''Stratton offers important critiques of the function of racism in everyday relations in Australia. In so doing, he canvasses an impressive array of sites and theories, inviting the reader into significant debates and urging them to appreciate the magnitude of these urgent ethical issues and their fundamental relationship to the workings of capital. More than a snapshot of a specific political landscape, however, Uncertain Lives provides a way into key theoretical debates circulating in the first decade of the 2000s, weaving complex theory into grounded debates. These critical interventions highlight the continuity current policy and law has with historical forms of racism and exclusion in Australia. As such, the insights developed in this book bring to the forefront the urgent need for our politicians to reflect upon the ethics of our policy positions. While the book is brought together by the overriding concerns of race, culture and neoliberalism, each chapter also makes sense on its own, making it an ideal choice for inclusion on University courses concerned with the nexus of politics and race, immigration and exclusion, neoliberalism and punishment, or popular culture and racism.''
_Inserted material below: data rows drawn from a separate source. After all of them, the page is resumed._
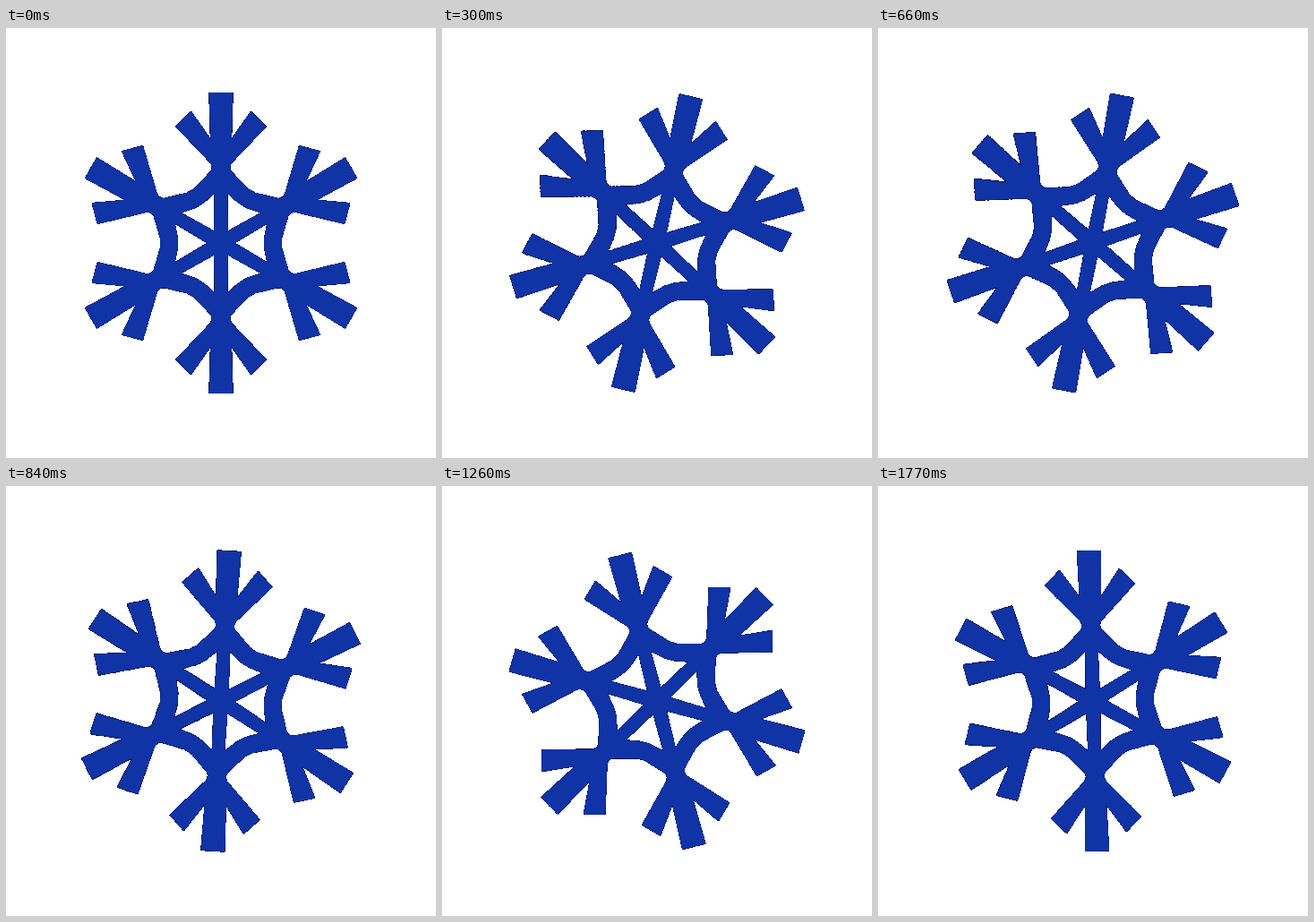
Recreate the animation shown at these times as an HTML page. Size 480x480 px, loop 1800 ms.

```html
<!DOCTYPE html>
<html lang="en">
<head>
<meta charset="utf-8">
<title>Swaying snowflake</title>
<style>
  @property --phase {
    syntax: "<angle>";
    inherits: false;
    initial-value: 0deg;
  }
  html, body {
    margin: 0;
    width: 100%;
    height: 100%;
    overflow: hidden;
    background: #fff;
  }
  svg {
    display: block;
    width: 100%;
    height: 100%;
  }
  .flake {
    fill: #1034a6;
    stroke: #1034a6;
    stroke-width: 2;
    stroke-linejoin: round;
    transform: rotate(calc(15deg * sin(var(--phase))));
    animation: sway 1800ms steps(60) infinite;
  }
  @keyframes sway {
    from { --phase: 0deg; }
    to { --phase: 360deg; }
  }
</style>
</head>
<body>
<svg viewBox="0 0 480 480">
  <defs>
    <!-- Hard silhouette whose partly covered edge pixels darken to black -->
    <filter id="edge" filterUnits="userSpaceOnUse" x="-240" y="-240" width="480" height="480" color-interpolation-filters="sRGB">
      <feComponentTransfer in="SourceAlpha" result="mask">
        <feFuncA type="discrete" tableValues="0 1 1 1"/>
      </feComponentTransfer>
      <feComposite in="SourceGraphic" in2="mask" operator="atop"/>
    </filter>
    <path id="half" d="M0 0 L7-12 L6.3-57 L19.5-45.5 L24.5-42.5 L33.4-57.9 L29-60.5 L10.5-80 Q8-85 11.5-90 L49.5-130 L33.5-146 L11-114 L12.6-167 L0-167 Z"/>
    <g id="arm">
      <use href="#half"/>
      <use href="#half" transform="scale(-1 1)"/>
    </g>
  </defs>
  <g transform="translate(240 240)">
    <g filter="url(#edge)">
      <g class="flake">
        <use href="#arm"/>
        <use href="#arm" transform="rotate(60)"/>
        <use href="#arm" transform="rotate(120)"/>
        <use href="#arm" transform="rotate(180)"/>
        <use href="#arm" transform="rotate(240)"/>
        <use href="#arm" transform="rotate(300)"/>
      </g>
    </g>
  </g>
</svg>
</body>
</html>
```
- Elaine Kelly, 'Continuum: Journal of Media & Cultural Studies', (March 2013).
“For thirty years, Jon Stratton has been the sharpest, most acute observer of cultural phenomena around. This latest collection of his investigations into the racial contours of Australian neoliberalism is further testimony to the extraordinary contribution he has made to cultural studies around the globe.”
– Toby Miller, University of California, Riverside, USA; author of The Well-Tempered Self (1993), Technologies Of Truth (1998), Cultural Citizenship (2007) and Makeover Nation (2008)
“In a context of global crises – political, economic and social – Stratton’s book stages a series of compelling interventions that clarify the origins of these crises and their impact on the lives of both citizens and socially designated ‘others.’ At once analytical and impassioned, this is a landmark book offering a rigorous and inspired account of the destructive ways in which neoliberalism has critically transformed Australian society and culture.”
– Joseph Pugliese, Macquarie University, Sydney, Australia; author of Biometerics (2010); editor of Transmediterranean (2010)